■ TASK BRIEF:
Look through the material below and report every line that includes "const".

━━━━━ DATASET EXCERPTS ━━━━━

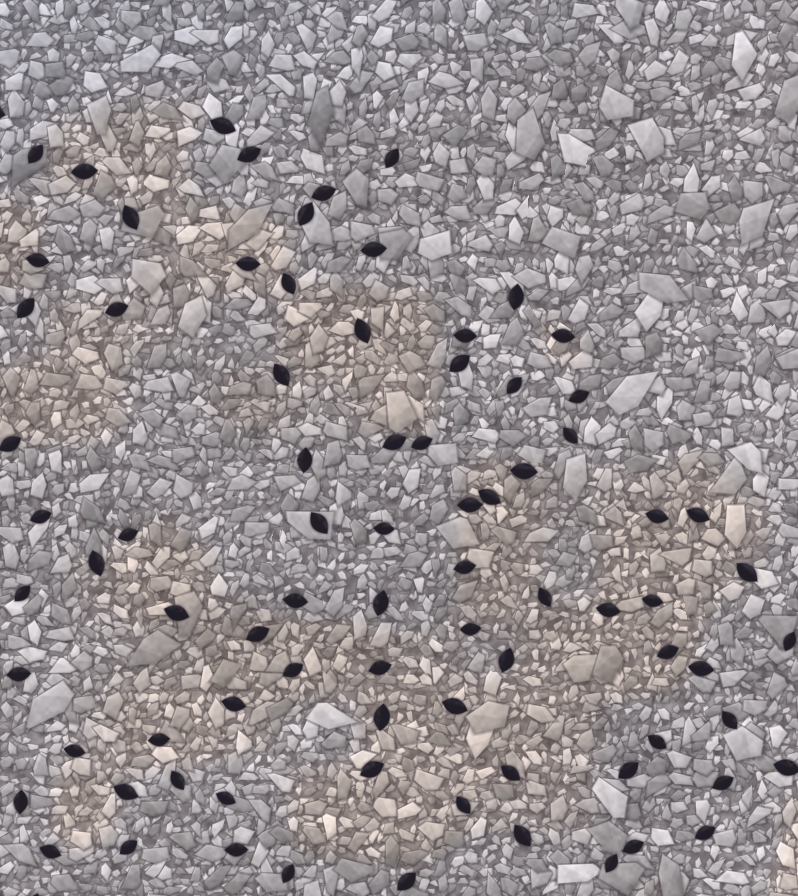
Reproduce this texture procedurally as a Shadertoy shader.

```glsl
// Pale grey stone chips, layered and angular, strewn with small dark pointed seeds.

const float TAU = 6.2831853;
const float SOFTNESS = 0.0014;               // edge blur, in canvas heights
const vec2 LIGHT_DIR = vec2(-0.55, 0.83);
const vec3 STONE_TINT = vec3(1.01, 0.985, 1.0);
const vec3 COOL_TINT = vec3(0.98, 1.0, 1.03);
const vec3 STRAW_TINT = vec3(1.06, 1.02, 0.97);
const vec3 GAP_COLOR = vec3(0.40, 0.375, 0.39);
const vec3 SHADOW_COLOR = vec3(0.29, 0.265, 0.29);
const vec3 SEED_COLOR = vec3(0.13, 0.115, 0.15);

float hash(vec2 p) {
    return fract(sin(dot(p, vec2(127.1, 311.7))) * 43758.5453);
}

vec2 hash2(vec2 p) {
    return vec2(hash(p), hash(p + 37.3));
}

float noise(vec2 p) {
    vec2 i = floor(p), f = fract(p);
    f = f * f * (3.0 - 2.0 * f);
    return mix(mix(hash(i), hash(i + vec2(1, 0)), f.x),
               mix(hash(i + vec2(0, 1)), hash(i + vec2(1, 1)), f.x), f.y);
}

vec2 rotate(vec2 p, float angle) {
    float c = cos(angle), s = sin(angle);
    return vec2(c * p.x + s * p.y, c * p.y - s * p.x);
}

// Irregular convex polygon: five half planes with random turn and offset.
float chipDistance(vec2 p, vec2 id) {
    float d = length(p) - 0.7;
    for (int i = 0; i < 5; i++) {
        vec2 h = hash2(id + float(i) * 5.7);
        float a = (float(i) + 0.7 * h.x) * TAU / 5.0;
        d = max(d, dot(p, vec2(cos(a), sin(a))) - mix(0.24, 0.46, h.y));
    }
    return d;
}

// Paints one layer of chips, with contact shadows, over the given colour.
vec3 chipLayer(vec3 color, vec2 uv, float scale, float density, float contrast) {
    vec2 p = uv * scale;
    vec2 cell = floor(p);
    float blur = SOFTNESS * scale;
    for (int y = -1; y <= 1; y++)
    for (int x = -1; x <= 1; x++) {
        vec2 id = cell + vec2(x, y) + scale * 3.0;
        if (hash(id + 9.1) > density) continue;
        vec2 local = p - cell - vec2(x, y) - mix(vec2(0.2), vec2(0.8), hash2(id));
        float angle = 0.6 + 2.8 * (hash(id + 2.3) - 0.5);
        vec2 q = rotate(local, angle) * vec2(0.78, 1.3);
        float d = chipDistance(q, id);
        float facing = dot(local, LIGHT_DIR) / (length(local) + 0.05);

        // Shadow reaches further on the side away from the light
        float reach = (0.07 - 0.05 * facing) + blur;
        float shadow = 1.0 - smoothstep(0.0, reach, d);
        color = mix(color, SHADOW_COLOR, shadow * contrast);

        // Flat face, a second facet, and a rim lit from one side
        float tone = 0.70 + 0.30 * (hash(id + 4.9) - 0.5);
        float facet = dot(q, vec2(0.8, 0.6)) + 0.25 * (hash(id + 6.2) - 0.5);
        tone += 0.05 * smoothstep(-blur, blur, facet) - 0.025;
        tone += 0.08 * facing * smoothstep(-0.16, 0.0, d);
        tone += 0.07 * dot(local, LIGHT_DIR);
        color = mix(color, tone * STONE_TINT, smoothstep(blur, -blur, d));
    }
    return color;
}

// Where seeds lie: everywhere but the top edge and the upper right.
float seedRegion(vec2 p) {
    return smoothstep(1.36, 1.28, p.x + 1.1 * p.y) * smoothstep(0.92, 0.85, p.y);
}

vec3 seedLayer(vec3 color, vec2 uv, float scale) {
    vec2 cell = floor(uv * scale);
    for (int y = -1; y <= 1; y++)
    for (int x = -1; x <= 1; x++) {
        vec2 id = cell + vec2(x, y);
        vec2 center = (id + mix(vec2(0.08), vec2(0.92), hash2(id + 71.0))) / scale;
        float density = seedRegion(center) * (0.55 + 0.6 * noise(center * 5.0 + 3.0));
        if (hash(id + 15.7) > density) continue;
        vec2 q = rotate(uv - center, (hash(id + 8.4) - 0.45) * 2.8);
        float size = mix(0.85, 1.15, hash(id + 3.6));
        float halfLength = 0.0135 * size, halfWidth = 0.0080 * size;
        float along = q.x / halfLength;
        float d = abs(q.y) - halfWidth * (1.0 - along * along);
        float sheen = 0.09 * noise(q * 260.0 + id) * smoothstep(0.0, 0.005, q.y);
        color = mix(color, SHADOW_COLOR, 0.3 * smoothstep(0.004, 0.0, d));
        color = mix(color, SEED_COLOR + sheen, smoothstep(SOFTNESS, -SOFTNESS, d));
    }
    return color;
}

void mainImage(out vec4 fragColor, in vec2 fragCoord) {
    vec2 uv = fragCoord / iResolution.y;

    // Chips from fine grit up to rare large flakes; some ground stays fine
    float fineGround = smoothstep(0.30, 0.05, length((uv - vec2(0.52, 0.34)) * vec2(0.8, 1.0)));
    float coarse = clamp(0.65 + 0.5 * noise(uv * 4.0) - 0.55 * fineGround, 0.0, 1.0);
    vec3 color = GAP_COLOR + 0.22 * noise(uv * 150.0);
    color = chipLayer(color, uv, 88.0, 0.95, 0.40);
    color = chipLayer(color, uv, 56.0, 0.75 * coarse + 0.1, 0.55);
    color = chipLayer(color, uv, 36.0, 0.62 * coarse, 0.60);
    color = chipLayer(color, uv, 21.0, 0.20 * coarse, 0.55);

    // Weathering, straw-coloured dust near the seeds, cooler top left
    float dust = smoothstep(0.5, 0.8, noise(uv * 11.0 + 4.0)) * seedRegion(uv);
    color *= mix(vec3(1.0), STRAW_TINT, dust);
    color *= mix(vec3(1.0), COOL_TINT, smoothstep(0.6, 1.0, uv.y - 0.3 * uv.x));
    color *= 0.95 + 0.09 * noise(uv * 7.0 + 20.0);
    color += 0.07 * (noise(uv * 230.0) - 0.5) + 0.06 * (noise(uv * 95.0) - 0.5);

    color = seedLayer(color, uv, 13.0);
    fragColor = vec4(clamp(color, 0.0, 1.0), 1.0);
}
```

━━━━━

■ TASK RESPONSE:
const float TAU = 6.2831853;
const float SOFTNESS = 0.0014;               // edge blur, in canvas heights
const vec2 LIGHT_DIR = vec2(-0.55, 0.83);
const vec3 STONE_TINT = vec3(1.01, 0.985, 1.0);
const vec3 COOL_TINT = vec3(0.98, 1.0, 1.03);
const vec3 STRAW_TINT = vec3(1.06, 1.02, 0.97);
const vec3 GAP_COLOR = vec3(0.40, 0.375, 0.39);
const vec3 SHADOW_COLOR = vec3(0.29, 0.265, 0.29);
const vec3 SEED_COLOR = vec3(0.13, 0.115, 0.15);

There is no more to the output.